The Napkin Defense

Dear Helena,
Every year, my mother-in-law gives me something I don’t want for Christmas. One year, it was a Swiffer. Last year, it was a set of linen napkins. She said, “I thought you guys are too grown-up to still be using paper serviettes.” Her tone implied that using paper napkins is like having unframed posters tacked to the walls and a bong on the coffee table. Is there something tacky about using paper napkins or (gasp!) squares of paper towel? Frankly, I feel table linens are a little old-fashioned.
—Sick of Passive-Aggressive Gifts

Dear Sick of Passive-Aggressive Gifts,
Cloth napkins may seem like a throwback to the Victorian era. But people used them all the time until the 1950s, according to Cindy Bowden, director of the Robert C. Williams Paper Museum in Atlanta. That was when the paper industry began using more recycled fiber. Because recycled cost less than virgin fiber, paper manufacturers could produce cheap, disposable products like napkins, she explains.

But there’s a very modern reason to use cloth napkins whenever possible: They’re ecofriendly. Even recycled paper napkins (or paper towels) consume energy and resources in their manufacturing, packaging, and shipping. As Crissy Trask, author of It’s Easy Being Green, says: “Any time you can reuse something, it’s better than the disposable version.”

If you’re really scrupulous, buying mismatched, secondhand cloth napkins is the way to go. Trask recommends thrift stores, or you could try eBay. “Then you keep those napkins out of the landfill,” she says. If the thought of using a stranger’s napkin grosses you out, then the greenest option is a napkin made of “linen or hemp or organic cotton—some natural, sustainable fabric,” Trask says.

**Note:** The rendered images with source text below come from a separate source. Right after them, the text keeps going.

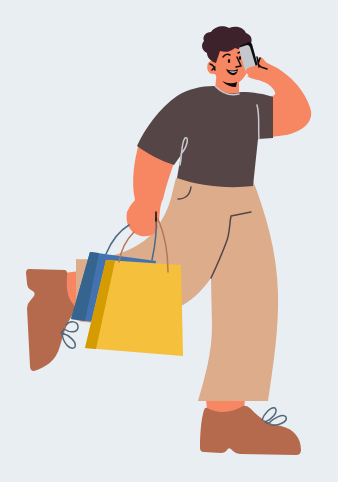
<!DOCTYPE html>
<html lang="en">
<head>
<meta charset="utf-8">
<title>Shopper on the phone</title>
<style>
:root {
  --backdrop: #e8eef2;
  --skin: #f78663;
  --hair: #3d222c;
  --shirt: #564546;
  --trousers: #dcac8b;
  --shoe: #b56a4d;
  --bag-yellow: #f5c03b;
  --bag-yellow-side: #d49c00;
  --bag-blue: #4273b0;
  --bag-blue-side: #35648f;
  --ink: #0d0c10;
  --seam: #55454a;
  --lace: #53677a;
  --fold: #c9c8cf;
}
html, body { margin: 0; background: var(--backdrop); }
body { width: 338px; height: 482px; overflow: hidden; }
svg { display: block; }
.skin { fill: var(--skin); }
.hair { fill: var(--hair); }
.shirt { fill: var(--shirt); }
.trousers { fill: var(--trousers); }
.shoe { fill: var(--shoe); }
.ink { fill: var(--ink); }
.line { fill: none; stroke-linecap: round; stroke-linejoin: round; stroke-width: 1.5; }
.seam { stroke: var(--seam); }
.lace { stroke: var(--lace); }
.fold { stroke: var(--fold); }
.feature { stroke: var(--ink); }
</style>
</head>
<body>
<svg width="338" height="482" viewBox="0 0 338 482" role="img" aria-label="Man walking with shopping bags while talking on a phone">
  <rect width="338" height="482" fill="var(--backdrop)"/>

  <g id="raised-foot">
    <path class="skin" d="M64 273L80 271V309L72 305C66 299 66 288 64 273Z"/>
    <path class="shoe" d="M29 269L65 270Q68 271 67 276C66 290 68 299 74 305Q77 309 73 314C66 324 63 336 60 346C56 361 46 367 34 371Q30 371 30 366L27 308Q27 304 30 301L34 296Q36 292 31 290Q27 288 27 283L26 273Q26 269 29 269Z"/>
    <path class="line lace" d="M66 325C70 320 78 321 78 327C78 333 70 333 64 329M62 333C69 335 77 342 75 347C71 351 63 344 62 333M64 329L61 333"/>
  </g>

  <g id="standing-foot">
    <path class="skin" d="M206 399H245L244 410L226 420L207 410Z"/>
    <path class="shoe" d="M207 408C218 414 232 413 243 406Q247 405 251 409C260 419 269 424 281 426C294 429 301 438 301 450Q301 455 296 455L240 454Q236 454 233 451Q229 446 227 450Q225 453 221 453L204 452Q200 452 200 448C200 434 201 420 204 410Q205 407 207 408Z"/>
    <path class="line lace" d="M262 420C264 414 271 406 275 408C279 412 271 420 265 422M269 423C274 418 283 413 286 417C288 422 278 426 271 425M265 422L269 424"/>
  </g>

  <g id="trousers">
    <path class="trousers" d="M176 178H252C266 214 277 252 278 293C279 329 273 366 268 401H198C205 377 212 353 212 326L211 278C204 288 195 298 183 305L140 325L82 322L76 320V259C99 261 131 254 151 235C162 222 169 208 172 194Z"/>
    <path class="line seam" d="M251 212L231 216C229 226 230 234 226 243Q220 259 211 278M191 187C190 194 186 199 178 199"/>
  </g>

  <g id="phone-arm">
    <path class="skin" d="M247 76C256 73 264 69 267 63C287 71 306 90 311 111C313 124 300 132 286 135L271 137V96C278 96 276 90 268 84C260 79 252 80 247 76Z"/>
  </g>

  <g id="bag-arm">
    <path class="skin" d="M139 143L175 160C170 174 166 186 163 199C159 206 160 218 158 227C157 235 149 237 141 236C129 233 125 222 127 212Q130 205 135 200C131 181 134 162 139 143Z"/>
  </g>

  <g id="shirt">
    <path class="skin" d="M217 70H239V93Q227 97 215 90Z"/>
    <path class="shirt" d="M214 86Q227 97 241 92C253 92 265 94 273 97V138L258 139L253 186C228 189 199 186 177 178L181 155L174 165C161 161 148 154 137 146C145 128 160 108 177 96C188 89 201 86 214 86Z"/>
    <path class="line fold" d="M216 87Q226 97 239 94M257 105C260 116 258 128 259 139M180 165C182 157 181 143 185 138C189 136 188 146 181 154"/>
  </g>

  <g id="head">
    <path class="skin" d="M216 51L243 45L250 60C249 74 241 85 231 84C222 83 217 79 215 74C208 75 206 69 208 63Q211 59 216 62Z"/>
    <path class="ink" d="M222 81Q230 85 237 82L236 87Q228 87 222 81Z"/>
    <path class="hair" d="M216 63C210 61 207 57 207 53C201 50 201 44 204 41C202 36 206 32 211 32C215 26 224 25 229 28C237 25 244 28 246 33C252 35 253 41 250 45C246 50 240 50 235 48C229 53 224 52 220 51Q218 57 216 63Z"/>
    <path class="line feature" d="M210 64Q214 65 215 70M212 70L215 67M237 57L241 66L236 67M223 57Q226 53 230 55M238 53L242 51"/>
    <ellipse class="ink" cx="229" cy="61" rx="1.2" ry="2"/>
    <ellipse class="ink" cx="240" cy="58" rx="1.1" ry="2"/>
    <path class="ink" d="M226 69Q232 72 238 69Q237 76 232 75Q228 74 226 69Z"/>
    <path d="M229 71Q233 72 237 71L236 72Q232 74 229 71Z" fill="#fff"/>
  </g>

  <g id="phone-hand">
    <path class="ink" d="M240 46L249 42Q251 42 252 44L258 66Q258 68 256 69L249 72Z"/>
    <path d="M239 49Q239 47 241 47L247 45Q249 45 250 47L256 67Q256 69 254 70L248 72Q246 72 245 70Z" fill="#c4c7cd"/>
    <path class="skin" d="M246 70C249 66 254 67 257 65L258 58Q262 56 264 60L268 64L266 74L254 77Q246 76 246 70Z"/>
    <path class="line feature" d="M257 57L259 67M260 58L258 64L261 67L267 69"/>
  </g>

  <g id="blue-bag">
    <path d="M90 252L156 261L150 330L71 319Z" fill="var(--bag-blue)"/>
    <path d="M90 252L99 253L85 321L71 319Z" fill="var(--bag-blue-side)"/>
    <path class="line" d="M106 254C111 242 119 231 129 225M152 260C155 246 157 231 156 218" stroke="#496b85"/>
  </g>

  <g id="yellow-bag">
    <path d="M106 260L181 265L183 356L85 348Z" fill="var(--bag-yellow)"/>
    <path d="M106 260L115 261L96 349L85 348Z" fill="var(--bag-yellow-side)"/>
    <path class="line" d="M119 262C121 250 127 239 134 232M158 219C165 235 168 253 168 272" stroke="#b5765a"/>
  </g>

  <path id="finger-gap" class="line feature" d="M156 212V221"/>
</svg>
</body>
</html>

Washing cloth napkins does require energy, but there’s no need to do an extra load. Linens are so lightweight, they can go in with the regular laundry. In decades past when people regularly used linen napkins, it wasn’t considered uncouth to go several days before washing them. A different ring often was used to distinguish each person’s napkin when it was stored. This is still a good practice.

“It’s perfectly fine and healthy,” opines Trask. “Napkins don’t get oversoiled in an evening, unless you’re eating pizza or finger food.”

It’s not like wearing your underwear several days in a row. It’s more like sleeping in the same sheets. Your guests, naturally, will always get fresh napkins. But if your family members reuse theirs, no one else needs to know.

CHOW’s Table Manners column appears every Wednesday. Have a Table Manners question? Email Helena. You can also follow her on Twitter and fan her Table Manners column on Facebook.